Your task is to work out how many lines in the data include the word "flex". Reply with the number alone.

[Saved data entries]
====
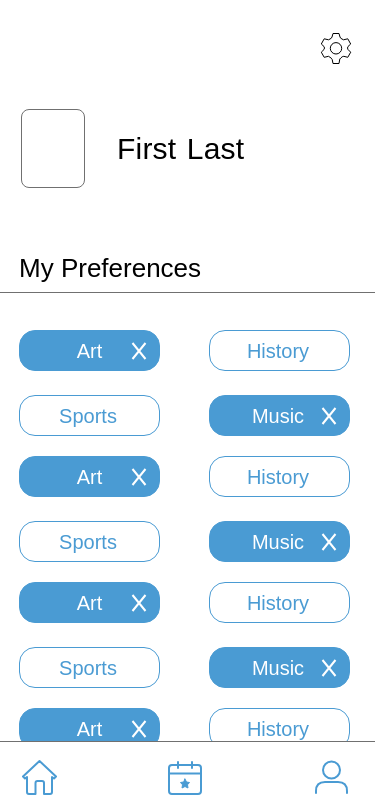
<!DOCTYPE html>
<html lang="en">
<head>
<meta charset="utf-8">
<title>Profile</title>
<style>
:root { --blue: #4a9bd3; --ink: #000; --line: #707070; --paper: #fff; }
* { box-sizing: border-box; margin: 0; padding: 0; }
html, body { width: 375px; height: 812px; overflow: hidden; background: var(--paper); }
body { font-family: "Liberation Sans", Arial, sans-serif; color: var(--ink); }
a { color: inherit; text-decoration: none; }
svg { display: block; fill: none; }
.screen { width: 375px; height: 812px; display: flex; flex-direction: column; overflow: hidden; }
.toolbar { height: 109px; padding: 31px 22px 0; display: flex; justify-content: flex-end; flex: none; }
.settings { height: 34px; }
.profile { height: 79px; padding-left: 21px; display: flex; align-items: center; gap: 32px; flex: none; }
.avatar { width: 64px; height: 79px; border: 1px solid var(--line); border-radius: 8px; }
.name { font-size: 30px; font-weight: 400; line-height: 34px; letter-spacing: .2px; word-spacing: 2px; white-space: nowrap; }
.section-title { height: 105px; padding: 65px 0 0 19px; border-bottom: 1px solid var(--line); font-size: 26px; font-weight: 400; line-height: 30px; flex: none; }
.preferences { height: 448px; padding: 37px 25px 0 19px; overflow: hidden; display: flex; flex-direction: column; gap: 20px; flex: none; }
.group { display: grid; grid-template-columns: 141px 141px; grid-auto-rows: 41px; gap: 24px 49px; flex: none; }
.chip { position: relative; display: flex; align-items: center; justify-content: center; border: 1px solid var(--blue); border-radius: 16px; font-size: 20px; line-height: 24px; color: var(--blue); padding-right: 3px; padding-top: 1px; }
.chip.selected { background: var(--blue); color: var(--paper); }
.chip.art { padding-right: 0; }
.remove { position: absolute; right: 12px; top: 11px; width: 16px; height: 18px; stroke: var(--paper); stroke-width: 2; }
.tabs { height: 71px; padding: 16px 25px 0 20px; border-top: 1px solid var(--line); display: flex; justify-content: space-between; flex: none; }
.tabs svg { stroke: var(--blue); stroke-width: 2; stroke-linejoin: round; stroke-linecap: round; }
</style>
</head>
<body>
<svg width="0" height="0" style="position:absolute" aria-hidden="true">
  <defs>
    <symbol id="cross" viewBox="0 0 16 18"><path d="M1.5 1 14.5 17M14.5 1 1.5 17"/></symbol>
  </defs>
</svg>
<main class="screen">
  <header class="toolbar">
    <a class="settings" href="#" aria-label="Settings">
      <svg width="34" height="34" viewBox="0 0 34 34" stroke="#000" stroke-width="1" stroke-linejoin="round">
        <path d="M14 2.5H20L21 6Q21.5 7.5 23 8L24.5 8.8 28.8 7.8 31.7 13 29 15.5Q28 17 29 18.5L31.7 21.2 28.8 26.3 24.8 25.3Q23 25.5 22 26.8L20.8 28 20 32.5H14L13.2 28.5Q12.5 27 11 26.3L9.5 25.3 5.2 26.3 2.3 21.2 5 18.5Q6 17 5 15.5L2.3 13 5.2 7.8 9.5 8.8 11 8Q12.5 7.5 13 6Z"/>
        <circle cx="17" cy="17.3" r="5.7"/>
      </svg>
    </a>
  </header>

  <section class="profile">
    <div class="avatar"></div>
    <h1 class="name">First Last</h1>
  </section>

  <h2 class="section-title">My Preferences</h2>

  <section class="preferences">
    <div class="group">
      <a class="chip art selected" href="#">Art<svg class="remove"><use href="#cross"/></svg></a>
      <a class="chip" href="#">History</a>
      <a class="chip" href="#">Sports</a>
      <a class="chip selected" href="#">Music<svg class="remove"><use href="#cross"/></svg></a>
    </div>
    <div class="group">
      <a class="chip art selected" href="#">Art<svg class="remove"><use href="#cross"/></svg></a>
      <a class="chip" href="#">History</a>
      <a class="chip" href="#">Sports</a>
      <a class="chip selected" href="#">Music<svg class="remove"><use href="#cross"/></svg></a>
    </div>
    <div class="group">
      <a class="chip art selected" href="#">Art<svg class="remove"><use href="#cross"/></svg></a>
      <a class="chip" href="#">History</a>
      <a class="chip" href="#">Sports</a>
      <a class="chip selected" href="#">Music<svg class="remove"><use href="#cross"/></svg></a>
    </div>
    <div class="group">
      <a class="chip art selected" href="#">Art<svg class="remove"><use href="#cross"/></svg></a>
      <a class="chip" href="#">History</a>
    </div>
  </section>

  <nav class="tabs">
    <a href="#" aria-label="Home">
      <svg width="38" height="38" viewBox="0 0 38 38">
        <path d="M3 18.5 19.5 3 36 18.5 34 20.5 32 19V34Q32 36 30 36H24V25Q24 23 22 23H17.500Q15.500 23 15.500 25V36H9Q7 36 7 34V19L5 20.500Z"/>
      </svg>
    </a>
    <a href="#" aria-label="Events">
      <svg width="38" height="38" viewBox="0 0 38 38">
        <rect x="3" y="7" width="32" height="29" rx="3"/>
        <path d="M3 15.500H35M12 4V10M26 4V10"/>
        <polygon points="19,21 20.500,24 23.500,24.500 21.500,26.800 22,30 19,28.500 16,30 16.500,26.800 14.500,24.500 17.500,24" fill="#4a9bd3" stroke-width="1"/>
      </svg>
    </a>
    <a href="#" aria-label="Profile">
      <svg width="38" height="38" viewBox="0 0 38 38">
        <circle cx="19.500" cy="12" r="8.500"/>
        <path d="M4 35V33Q4 24 13 24H26Q35 24 35 33V35"/>
      </svg>
    </a>
  </nav>
</main>
</body>
</html>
====
_RESPONSE TO THE EXERCISE_:
8